* What is needed
Tally the lines in the entries below where the string "text" occurs. Reply with the total alone.

* Extracted data entries
----

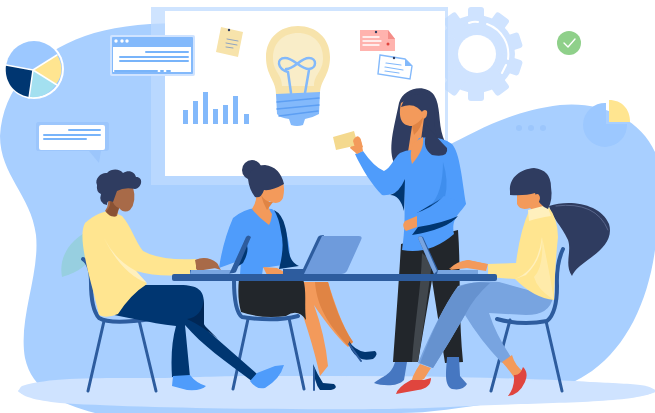
<!DOCTYPE html>
<html lang="en">
<head>
<meta charset="utf-8">
<title>Team meeting illustration</title>
<style>
:root{--sky:#a8cfff;--pale:#cfe3ff;--frame:#bfdbff;--blue:#4f9cfb;--deep:#2f7fe0;--mid:#78a4e0;--steel:#2d5c9e;--navy:#003671;--hair:#2f3c60;--yellow:#ffe590;--cream:#f7e3ab;--skin:#f39a5b;--tan:#e08444;--brown:#a86a48;--black:#22262b;--red:#e0453e;--pink:#ffb3ae;--mint:#a3e0f0;--green:#8fd08a}
html,body{margin:0;padding:0;background:#fff;overflow:hidden}
svg{display:block;width:655px;height:413px}
.sky{fill:var(--sky)}.pale{fill:var(--pale)}.frame{fill:var(--frame)}.blue{fill:var(--blue)}.deep{fill:var(--deep)}.mid{fill:var(--mid)}.steel{fill:var(--steel)}.navy{fill:var(--navy)}.hair{fill:var(--hair)}.yellow{fill:var(--yellow)}.cream{fill:var(--cream)}.skin{fill:var(--skin)}.tan{fill:var(--tan)}.brown{fill:var(--brown)}.black{fill:var(--black)}.red{fill:var(--red)}.pink{fill:var(--pink)}.mint{fill:var(--mint)}.green{fill:var(--green)}.white{fill:#fff}
.line{fill:none;stroke-linecap:round;stroke-linejoin:round}
.chair{stroke:var(--steel);stroke-width:4}
.leg{stroke:var(--steel);stroke-width:3}
.text-bar{stroke:#78b4fa;stroke-width:2}
</style>
</head>
<body>
<svg viewBox="0 0 655 413" role="img" aria-label="Four colleagues meeting around a table in front of an idea board">
<g id="backdrop">
<path class="sky" d="M0 136C3 88 35 54 85 36C125 22 190 19 250 30C320 45 380 150 447 146C475 132 510 111 560 105C600 101 640 118 655 152V250C648 300 628 345 592 371C560 392 540 397 500 402C460 408 430 413 400 413H95C60 404 32 390 25 358C18 318 40 275 36 235C31 195 0 175 0 136Z"/>
<ellipse class="pale" cx="337" cy="391" rx="319" ry="15"/>
<path class="pale" d="M22 386C60 374 130 380 200 377S480 378 560 381S650 384 655 391C640 404 540 402 450 407S130 408 60 403C30 400 12 394 22 386Z"/>
<path d="M62 277C58 255 72 238 92 229C102 245 94 268 62 277Z" fill="#97cfe0"/>
</g>

<g id="gear">
<g class="pale" transform="translate(476 54)">
<circle r="39"/>
<g id="gear-teeth">
<rect id="tooth" x="-8" y="-47" width="16" height="94" rx="3"/>
<use href="#tooth" transform="rotate(36)"/><use href="#tooth" transform="rotate(72)"/><use href="#tooth" transform="rotate(108)"/><use href="#tooth" transform="rotate(144)"/>
</g>
</g>
<circle class="white" cx="477" cy="54" r="19"/>
<path class="line" d="M487 24C503 30 510 45 508 59M506 65L502 73M469 23Q474 21 478 22" stroke="#fff" stroke-width="2"/>
</g>

<g id="idea-board">
<rect class="frame" x="151" y="7" width="297" height="178" opacity=".75"/>
<rect class="white" x="165" y="11" width="280" height="165"/>
<g id="bar-chart" fill="#83b9fb">
<rect x="183" y="110" width="5" height="14"/><rect x="193" y="101" width="5" height="23"/><rect x="203" y="92" width="5" height="32"/><rect x="213" y="109" width="5" height="15"/><rect x="223" y="105" width="5" height="19"/><rect x="233" y="96" width="5" height="28"/><rect x="244" y="114" width="5" height="10"/>
</g>
<g id="light-bulb">
<path class="cream" d="M276 94C276 80 266 76 266 57C266 38 280 26 298 26S330 38 330 57C330 76 320 80 320 94Z"/>
<path d="M282 86C282 74 273 72 273 58C273 42 284 33 298 33S323 42 323 58C323 72 314 74 314 86Z" fill="#f9edc8"/>
<path class="line" d="M291 93L288 72C277 69 276 58 285 58C294 58 300 69 309 69C317 68 317 58 309 58C300 58 295 69 286 69M305 93L309 70" stroke="#83b9fb" stroke-width="2.5"/>
<path d="M276 94L320 92L319 114Q312 118 305 119L303 125Q297 127 291 125L289 119Q280 118 277 114Z" fill="#83b9fb"/>
<path class="line" d="M277 102L319 98M277 109L319 105M279 116L318 111" stroke="#5d9ff3" stroke-width="1.5"/>
</g>
<g id="board-notes">
<path class="cream" d="M221 27L243 32L238 57L216 52Z"/>
<path class="line" d="M227 39L238 41M226 43L237 45M226 47L233 48" stroke="#8fa4c2" stroke-width="1"/>
<circle class="hair" cx="229" cy="30" r="1.2"/>
<path class="pink" d="M360 30H388L395 39V51H360Z"/>
<path d="M388 30V39H395Z" fill="#f48d88"/>
<path class="line" d="M363 37H379M363 41H381M363 45H379" stroke="#fff" stroke-width="1.4"/>
<circle class="hair" cx="376" cy="32" r="1.2"/><circle class="red" cx="388" cy="44" r="1.5"/>
<path d="M380 55L405 59L412 66L410 79L378 74Z" fill="#fff" stroke="#83b9fb" stroke-width="1.4"/>
<path d="M405 59V66H412Z" fill="#83b9fb"/>
<path class="line" d="M386 63L401 65M385 67L403 70M385 71L399 73" stroke="#83b9fb" stroke-width="1.2"/>
<circle class="hair" cx="394" cy="58" r="1.2"/>
</g>
</g>

<g id="floating-widgets">
<g id="pie-chart">
<circle class="white" cx="34" cy="69" r="30"/>
<circle cx="34" cy="69" r="28" fill="#9cc8ff"/>
<path class="navy" d="M33 70L29 97C13 94 4 81 6 65Z"/>
<path class="mint" d="M33 70L56 84C51 93 41 98 30 97Z"/>
<path class="yellow" d="M33 70L57 55C63 64 63 76 56 84Z"/>
<path class="line" d="M6 65L33 70L29 98M57 55L33 70L57 85" stroke="#fff" stroke-width="1.5"/>
</g>
<g id="browser-window">
<rect class="pale" x="110" y="35" width="85" height="41" rx="2"/>
<rect x="112" y="37" width="81" height="37" rx="1" fill="#83b9fb"/><rect class="white" x="113" y="47" width="78" height="25"/>
<circle class="white" cx="116" cy="41" r="1.7"/><circle class="white" cx="122" cy="41" r="1.7"/><circle class="white" cx="127" cy="41" r="1.7"/>
<path class="line text-bar" d="M146 52H188M120 57H188M120 61H188M115 71H157M161 71H163M167 71H170"/>
</g>
<g id="speech-bubble">
<path d="M38 122H107Q109 122 109 125V148Q109 151 106 151H101L99 163L89 151H38Q36 151 36 148V125Q36 122 38 122Z" fill="#9cc6fc"/>
<rect class="white" x="39" y="125" width="66" height="25" rx="2"/>
<path class="line text-bar" d="M69 130H100M44 135H100M44 139H86"/>
</g>
<circle class="green" cx="569" cy="43" r="12"/>
<path class="line" d="M564 43L568 47L575 39" stroke="#fff" stroke-width="1.4"/>
<g fill="#9cc6fc"><circle cx="519" cy="128" r="3"/><circle cx="531" cy="128" r="3"/><circle cx="543" cy="128" r="3"/></g>
<path d="M606 103V124H627A22 22 0 1 1 606 103Z" fill="#9cc8ff"/>
<path class="yellow" d="M609 100C622 100 630 109 630 122H609Z"/>
</g>

<g id="presenter">
<path class="hair" d="M399 103C403 88 425 83 434 95C441 106 438 122 443 137C448 149 454 155 449 163L395 165C387 150 394 128 399 103Z"/>
<path class="skin" d="M401 103C409 97 421 102 426 112L429 140L420 160L408 152L412 126C401 126 398 117 401 103Z"/>
<path class="tan" d="M412 126Q420 122 423 117Q422 128 414 135Z"/>
<path class="hair" d="M401 107Q405 95 416 94Q433 94 435 110Q432 122 438 140L446 157Q425 157 425 140Q424 128 424 115Q416 101 401 107Z"/>
<path class="skin" d="M421 113Q424 108 427 111Q428 116 424 119Z"/>
<path class="hair" d="M424 118Q432 133 425 150L421 140Z"/>
<path class="black" d="M401 244L458 230C461 270 458 310 463 362L445 363L432 280L418 362H393C396 320 399 280 401 244Z"/>
<path d="M432 262L425 315L418 362H412C415 320 421 290 422 253Z" fill="#41474d"/>
<path d="M395 362H407L404 380C398 387 382 386 374 383C382 376 391 376 395 362Z" fill="#4677c1"/>
<path d="M447 357H459L460 376L467 384Q463 391 452 389C444 385 446 373 447 357Z" fill="#4677c1"/>
<path class="blue" d="M400 153Q406 150 412 150L419 138Q440 135 452 144C460 153 462 180 466 204C459 215 451 218 454 234Q430 255 402 250C405 230 405 215 404 188C396 193 388 196 382 195C372 185 362 169 355 154L363 151Q374 167 384 171C391 168 393 159 400 153Z"/>
<path class="skin" d="M413 143L423 137Q425 149 412 164Q409 155 413 143Z"/>
<path class="hair" d="M424 122Q438 139 447 148Q449 158 432 155Q422 148 426 135Z"/>
<path class="navy" d="M405 179L404 211Q400 195 390 195Q399 193 405 179ZM417 213Q430 205 444 197L441 207Q425 220 414 226ZM418 227Q443 223 458 216Q448 229 412 235Z"/>
<path class="deep" d="M443 162Q449 181 445 197L430 206Q443 193 443 162Z" opacity=".5"/>
<path class="blue" d="M444 196L466 203Q456 219 416 226L413 214Q431 209 444 196Z"/>
<path class="skin" d="M417 216L405 221Q401 226 406 231L417 227ZM363 151L361 140Q358 133 354 139L350 148L357 154Z"/>
<path d="M333 137L354 131L358 145L336 150Z" fill="#f4d98e"/>
<path class="skin" d="M353 141Q355 135 360 138L363 147L356 151Z"/>
</g>

<g id="woman-with-bun">
<g class="line"><path class="chair" d="M234 280Q234 311 242 317Q275 322 298 316"/><path class="leg" d="M248 319L233 389M289 318L304 389"/></g>
<path class="skin" d="M291 282H328C334 301 342 326 353 342L348 347C337 337 323 319 314 305Q325 335 328 366L320 376Q311 335 291 282Z"/>
<path class="tan" d="M315 282H328C333 302 342 326 353 342L348 346C332 328 317 310 315 282Z"/>
<path class="navy" d="M349 341Q354 350 365 352L375 351Q379 354 373 359Q364 361 359 358Q349 351 349 341ZM313 364Q317 374 323 383L334 384Q339 388 331 390H320Q314 383 313 364Z"/>
<path class="line" d="M349 344L361 361M314 369L314 390" stroke="var(--steel)" stroke-width="2"/>
<path class="black" d="M239 279H303C307 291 304 304 306 320Q298 308 286 316Q261 319 241 312Q237 298 239 279Z"/>
<path class="blue" d="M233 218Q244 209 257 208L272 209Q280 214 285 227C289 242 291 254 289 264L263 268L262 275H240L241 260L219 268Q223 241 233 218Z"/>
<path class="navy" d="M274 210Q282 214 285 226C290 243 285 260 299 266L279 269Q285 247 281 232Q279 218 274 210ZM245 240Q251 249 243 263L234 269Q244 257 245 240Z"/>
<path class="skin" d="M255 185L276 174Q287 180 283 198Q279 206 269 201Q267 207 272 214Q271 222 269 225Q258 217 252 209Q259 199 255 185Z"/>
<path class="tan" d="M261 195Q266 203 273 202L267 210Q263 203 261 195Z"/>
<circle class="hair" cx="252" cy="170" r="10"/>
<path class="hair" d="M248 179Q251 165 265 165Q280 167 284 184Q272 191 264 190Q261 199 255 197Q249 189 248 179Z"/>
<path class="skin" d="M263 267L277 268L288 274Q284 277 267 275Z"/>
</g>

<g id="man-in-yellow">
<g class="line"><path class="chair" d="M83 259Q91 264 91 283Q91 309 99 318Q110 325 151 319"/><path class="leg" d="M104 321L88 391M139 320L156 391"/></g>
<path class="navy" d="M103 313C111 297 125 285 141 285H180C199 285 204 291 204 304C202 315 201 321 208 331L257 374L253 382C225 361 202 345 185 325L190 377L172 377Q170 347 176 326C149 323 123 316 103 313Z"/>
<path d="M204 299Q202 317 187 319Q202 326 218 339L204 325Z" fill="#002756"/>
<path class="blue" d="M173 376L190 375Q196 383 206 386Q202 391 187 390L172 386ZM257 373L275 366L284 365Q280 379 265 388Q256 390 250 381Z"/>
<path class="yellow" d="M85 223C94 215 103 211 111 211L122 216C131 226 136 243 143 251Q161 261 196 259L197 273Q164 279 136 271L147 284Q131 294 118 314Q106 319 99 315C93 286 76 239 85 223Z"/>
<path d="M104 238Q115 260 136 271L147 283Q122 274 104 238Z" fill="#fff0bd"/>
<path class="brown" d="M106 192Q121 178 133 187Q137 202 130 210Q124 214 119 208L117 216Q113 218 105 211Q111 203 106 192Z"/>
<path d="M110 196Q114 207 119 208L116 216Q111 218 106 212Q112 205 110 196Z" fill="#8a5234"/>
<path class="hair" d="M97 185C94 178 102 172 107 173C112 168 120 169 123 173C129 169 135 172 136 177C144 177 142 188 135 189Q124 187 117 191L113 202Q107 199 107 205Q98 203 101 194Q96 192 97 185Z"/>
<path class="brown" d="M195 260Q207 255 217 263Q221 268 216 268L197 271Z"/>
</g>

<g id="woman-with-ponytail">
<g class="line"><path class="chair" d="M563 249Q556 264 557 286Q557 313 547 321Q522 326 497 319"/><path class="leg" d="M510 320L491 391M546 321L562 391"/></g>
<path class="hair" d="M549 206C570 199 601 204 609 224C615 244 592 256 580 266Q574 271 572 276C564 264 572 252 568 240C561 225 552 218 549 206Z"/>
<path class="line" d="M556 206Q596 201 608 230" stroke="#58658a" stroke-width="1"/>
<path class="mid" d="M458 286Q478 280 499 282L553 297Q550 315 526 315L489 313Q496 335 511 357L502 363Q480 340 465 315Q449 343 433 368L418 363Q438 315 458 286Z"/>
<path d="M456 289Q469 280 490 283Q474 297 465 315Q449 343 433 368L420 363Q439 313 456 289Z" fill="#6692cf"/>
<path class="skin" d="M420 364L431 368L424 379L411 385Q411 377 420 364ZM502 362L512 355Q515 366 524 372L517 382Q511 372 502 362Z"/>
<path class="red" d="M411 380L424 380L431 378Q431 388 418 390L396 394Q398 387 411 380ZM514 375Q520 376 523 367Q529 373 525 382Q519 395 508 396Q515 387 514 375Z"/>
<path class="yellow" d="M529 211L548 206Q558 219 558 237Q555 264 554 300Q534 298 515 279L488 277V264L516 263Q520 231 529 211Z"/>
<path d="M542 237Q543 258 526 275L515 279Q538 270 542 237Z" fill="#fff0bd"/>
<path d="M542 237Q549 269 554 300Q537 289 534 277Q544 267 542 237Z" fill="#fff0bd" opacity=".6"/>
<path class="skin" d="M517 192L535 188L547 207L531 216Q533 209 530 208Q520 211 517 204Z"/>
<path d="M528 210L547 205L551 216Q538 218 529 221Z" fill="#fff0bd"/>
<path class="hair" d="M510 191C509 177 521 169 534 168Q551 170 551 187Q553 199 548 209Q538 205 535 193Q525 196 510 195Z"/>
<path class="skin" d="M535 195Q539 192 540 198Q539 205 535 203Z"/>
<path class="skin" d="M488 264L468 260Q457 262 450 270L467 268L486 271Z"/>
</g>

<g id="table">
<rect class="steel" x="172" y="274" width="325" height="7" rx="2"/>
<path class="steel" d="M190 270H231L246 237Q248 234 251 237L236 272Q234 275 190 274ZM283 269H303L318 237Q319 235 324 235L307 274H283Z"/>
<path d="M322 236H359Q363 236 361 240L347 271Q345 274 341 274H304Z" fill="#6e9bdc"/>
<path class="steel" d="M418 238Q419 235 423 237L438 270H478V274H434Z"/>
<path class="mid" d="M418 238Q419 235 422 237L437 271L434 274Z"/>
<path class="mid" d="M191 270H231L229 274H190ZM438 270H478V274H437Z"/>
<path class="brown" d="M196 260Q207 256 217 264L221 270L208 266L196 269Z"/>
<path class="skin" d="M486 264L468 260Q457 261 449 269L467 267L486 270Z"/>
</g>
</svg>
</body>
</html>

----

* Solution to the problem
3